Dataset entries
■ ■ ■ ■ ■
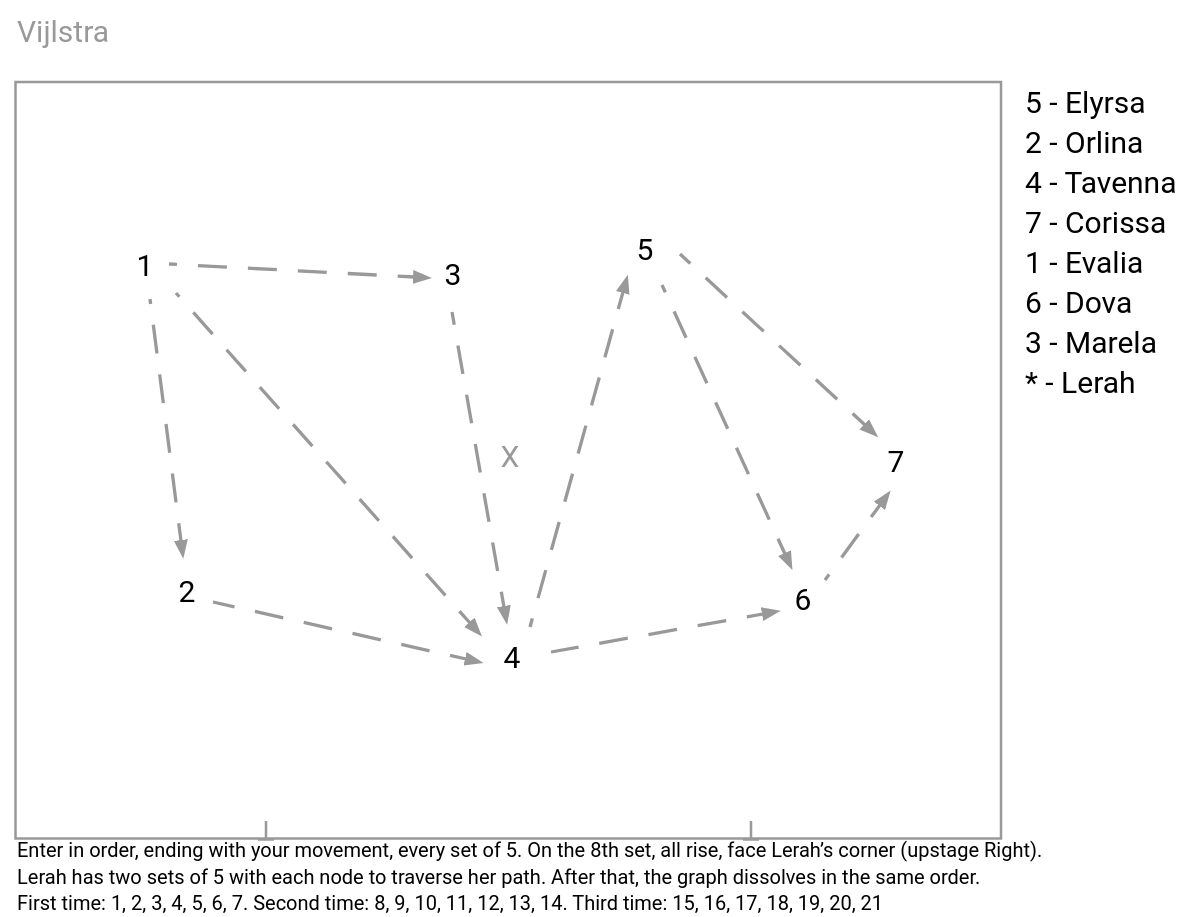
<!DOCTYPE html>
<html lang="en">
<head>
<meta charset="utf-8">
<title>Vijlstra</title>
<style>
:root {
  --paper: #ffffff;
  --ink: #000000;
  --line: #999999;
}
* { box-sizing: border-box; margin: 0; padding: 0; }
html, body { overflow: hidden; background: var(--paper); }
.sheet {
  position: relative;
  width: 1200px;
  height: 917px;
  overflow: hidden;
  display: grid;
  grid-template-columns: 1001px 1fr;
  grid-template-rows: 81px 756px 80px;
  font-family: Roboto, Inter, sans-serif;
  font-size: 30px;
  line-height: 40px;
  color: var(--ink);
}
.title {
  grid-column: 1 / 3;
  padding: 12px 0 0 17px;
  font-size: inherit;
  font-weight: 400;
  color: var(--line);
}
.stage { grid-column: 1; grid-row: 2; }
.cast {
  grid-column: 2;
  grid-row: 2;
  padding: 2px 0 0 24px;
  list-style: none;
  white-space: nowrap;
}
.notes {
  grid-column: 1 / 3;
  grid-row: 3;
  padding-left: 17px;
  font-size: 20px;
  line-height: 26.6px;
  white-space: nowrap;
}
.paths { position: absolute; left: 0; top: 0; }
.frame, .marks, .moves { fill: none; stroke: var(--line); }
.frame { stroke-width: 2.5; }
.marks { stroke-width: 2.5; }
.moves { stroke-width: 3.3; stroke-dasharray: 29 21; }
.head { fill: var(--line); }
.node {
  position: absolute;
  left: var(--x);
  top: var(--y);
  transform: translate(-50%, -50%);
}
.center { color: var(--line); }
</style>
</head>
<body>
<main class="sheet">
  <h1 class="title">Vijlstra</h1>

  <section class="stage" aria-label="Stage plan">
    <svg class="paths" width="1200" height="917" viewBox="0 0 1200 917" aria-hidden="true">
      <defs>
        <marker id="arrow" markerUnits="userSpaceOnUse" markerWidth="20" markerHeight="16" refX="1" refY="8" orient="auto">
          <polygon class="head" points="0,1 19,8 0,15"/>
        </marker>
      </defs>
      <rect class="frame" x="15.5" y="82" width="985.5" height="756.5"/>
      <path class="marks" d="M266 821V838M258 839.5H274M751 821V838M743 839.5H759"/>
      <g class="moves">
        <line x1="169" y1="264" x2="414" y2="277" stroke-dashoffset="21" marker-end="url(#arrow)"/>
        <line x1="150" y1="299" x2="181" y2="541" stroke-dashoffset="24" marker-end="url(#arrow)"/>
        <line x1="176" y1="293" x2="470" y2="623" stroke-dashoffset="24" marker-end="url(#arrow)"/>
        <line x1="452" y1="312" x2="504" y2="607" stroke-dashoffset="16" marker-end="url(#arrow)"/>
        <line x1="213" y1="602" x2="466" y2="659" stroke-dashoffset="7" marker-end="url(#arrow)"/>
        <line x1="530" y1="627" x2="623" y2="292" stroke-dashoffset="20" marker-end="url(#arrow)"/>
        <line x1="551" y1="652" x2="763" y2="614" stroke-dashoffset="1" marker-end="url(#arrow)"/>
        <line x1="680" y1="254" x2="865" y2="425" stroke-dashoffset="15" marker-end="url(#arrow)"/>
        <line x1="662" y1="285" x2="785" y2="554" stroke-dashoffset="21" marker-end="url(#arrow)"/>
        <line x1="825" y1="580" x2="880" y2="505" stroke-dashoffset="22" marker-end="url(#arrow)"/>
      </g>
    </svg>
    <span class="node" style="--x:145px;--y:266px">1</span>
    <span class="node" style="--x:187px;--y:592px">2</span>
    <span class="node" style="--x:453px;--y:275px">3</span>
    <span class="node" style="--x:512px;--y:658px">4</span>
    <span class="node" style="--x:645px;--y:250px">5</span>
    <span class="node" style="--x:803px;--y:600px">6</span>
    <span class="node" style="--x:896px;--y:462px">7</span>
    <span class="node center" style="--x:510px;--y:457px">X</span>
  </section>

  <ul class="cast">
    <li>5 - Elyrsa</li>
    <li>2 - Orlina</li>
    <li>4 - Tavenna</li>
    <li>7 - Corissa</li>
    <li>1 - Evalia</li>
    <li>6 - Dova</li>
    <li>3 - Marela</li>
    <li>* - Lerah</li>
  </ul>

  <div class="notes">
    <p>Enter in order, ending with your movement, every set of 5. On the 8th set, all rise, face Lerah’s corner (upstage Right).</p>
    <p>Lerah has two sets of 5 with each node to traverse her path. After that, the graph dissolves in the same order.</p>
    <p>First time: 1, 2, 3, 4, 5, 6, 7. Second time: 8, 9, 10, 11, 12, 13, 14. Third time: 15, 16, 17, 18, 19, 20, 21</p>
  </div>
</main>
</body>
</html>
■ ■ ■ ■ ■
# [Task details]
When you reproduce the data shown above, keep each line exact and omit every picture.

# [Answer for the task]
<!DOCTYPE html>
<html lang="en">
<head>
<meta charset="utf-8">
<title>Vijlstra</title>
<style>
:root {
  --paper: #ffffff;
  --ink: #000000;
  --line: #999999;
}
* { box-sizing: border-box; margin: 0; padding: 0; }
html, body { overflow: hidden; background: var(--paper); }
.sheet {
  position: relative;
  width: 1200px;
  height: 917px;
  overflow: hidden;
  display: grid;
  grid-template-columns: 1001px 1fr;
  grid-template-rows: 81px 756px 80px;
  font-family: Roboto, Inter, sans-serif;
  font-size: 30px;
  line-height: 40px;
  color: var(--ink);
}
.title {
  grid-column: 1 / 3;
  padding: 12px 0 0 17px;
  font-size: inherit;
  font-weight: 400;
  color: var(--line);
}
.stage { grid-column: 1; grid-row: 2; }
.cast {
  grid-column: 2;
  grid-row: 2;
  padding: 2px 0 0 24px;
  list-style: none;
  white-space: nowrap;
}
.notes {
  grid-column: 1 / 3;
  grid-row: 3;
  padding-left: 17px;
  font-size: 20px;
  line-height: 26.6px;
  white-space: nowrap;
}
.paths { position: absolute; left: 0; top: 0; }
.frame, .marks, .moves { fill: none; stroke: var(--line); }
.frame { stroke-width: 2.5; }
.marks { stroke-width: 2.5; }
.moves { stroke-width: 3.3; stroke-dasharray: 29 21; }
.head { fill: var(--line); }
.node {
  position: absolute;
  left: var(--x);
  top: var(--y);
  transform: translate(-50%, -50%);
}
.center { color: var(--line); }
</style>
</head>
<body>
<main class="sheet">
  <h1 class="title">Vijlstra</h1>

  <section class="stage" aria-label="Stage plan">
    <svg class="paths" width="1200" height="917" viewBox="0 0 1200 917" aria-hidden="true">
      <defs>
        <marker id="arrow" markerUnits="userSpaceOnUse" markerWidth="20" markerHeight="16" refX="1" refY="8" orient="auto">
          <polygon class="head" points="0,1 19,8 0,15"/>
        </marker>
      </defs>
      <rect class="frame" x="15.5" y="82" width="985.5" height="756.5"/>
      <path class="marks" d="M266 821V838M258 839.5H274M751 821V838M743 839.5H759"/>
      <g class="moves">
        <line x1="169" y1="264" x2="414" y2="277" stroke-dashoffset="21" marker-end="url(#arrow)"/>
        <line x1="150" y1="299" x2="181" y2="541" stroke-dashoffset="24" marker-end="url(#arrow)"/>
        <line x1="176" y1="293" x2="470" y2="623" stroke-dashoffset="24" marker-end="url(#arrow)"/>
        <line x1="452" y1="312" x2="504" y2="607" stroke-dashoffset="16" marker-end="url(#arrow)"/>
        <line x1="213" y1="602" x2="466" y2="659" stroke-dashoffset="7" marker-end="url(#arrow)"/>
        <line x1="530" y1="627" x2="623" y2="292" stroke-dashoffset="20" marker-end="url(#arrow)"/>
        <line x1="551" y1="652" x2="763" y2="614" stroke-dashoffset="1" marker-end="url(#arrow)"/>
        <line x1="680" y1="254" x2="865" y2="425" stroke-dashoffset="15" marker-end="url(#arrow)"/>
        <line x1="662" y1="285" x2="785" y2="554" stroke-dashoffset="21" marker-end="url(#arrow)"/>
        <line x1="825" y1="580" x2="880" y2="505" stroke-dashoffset="22" marker-end="url(#arrow)"/>
      </g>
    </svg>
    <span class="node" style="--x:145px;--y:266px">1</span>
    <span class="node" style="--x:187px;--y:592px">2</span>
    <span class="node" style="--x:453px;--y:275px">3</span>
    <span class="node" style="--x:512px;--y:658px">4</span>
    <span class="node" style="--x:645px;--y:250px">5</span>
    <span class="node" style="--x:803px;--y:600px">6</span>
    <span class="node" style="--x:896px;--y:462px">7</span>
    <span class="node center" style="--x:510px;--y:457px">X</span>
  </section>

  <ul class="cast">
    <li>5 - Elyrsa</li>
    <li>2 - Orlina</li>
    <li>4 - Tavenna</li>
    <li>7 - Corissa</li>
    <li>1 - Evalia</li>
    <li>6 - Dova</li>
    <li>3 - Marela</li>
    <li>* - Lerah</li>
  </ul>

  <div class="notes">
    <p>Enter in order, ending with your movement, every set of 5. On the 8th set, all rise, face Lerah’s corner (upstage Right).</p>
    <p>Lerah has two sets of 5 with each node to traverse her path. After that, the graph dissolves in the same order.</p>
    <p>First time: 1, 2, 3, 4, 5, 6, 7. Second time: 8, 9, 10, 11, 12, 13, 14. Third time: 15, 16, 17, 18, 19, 20, 21</p>
  </div>
</main>
</body>
</html>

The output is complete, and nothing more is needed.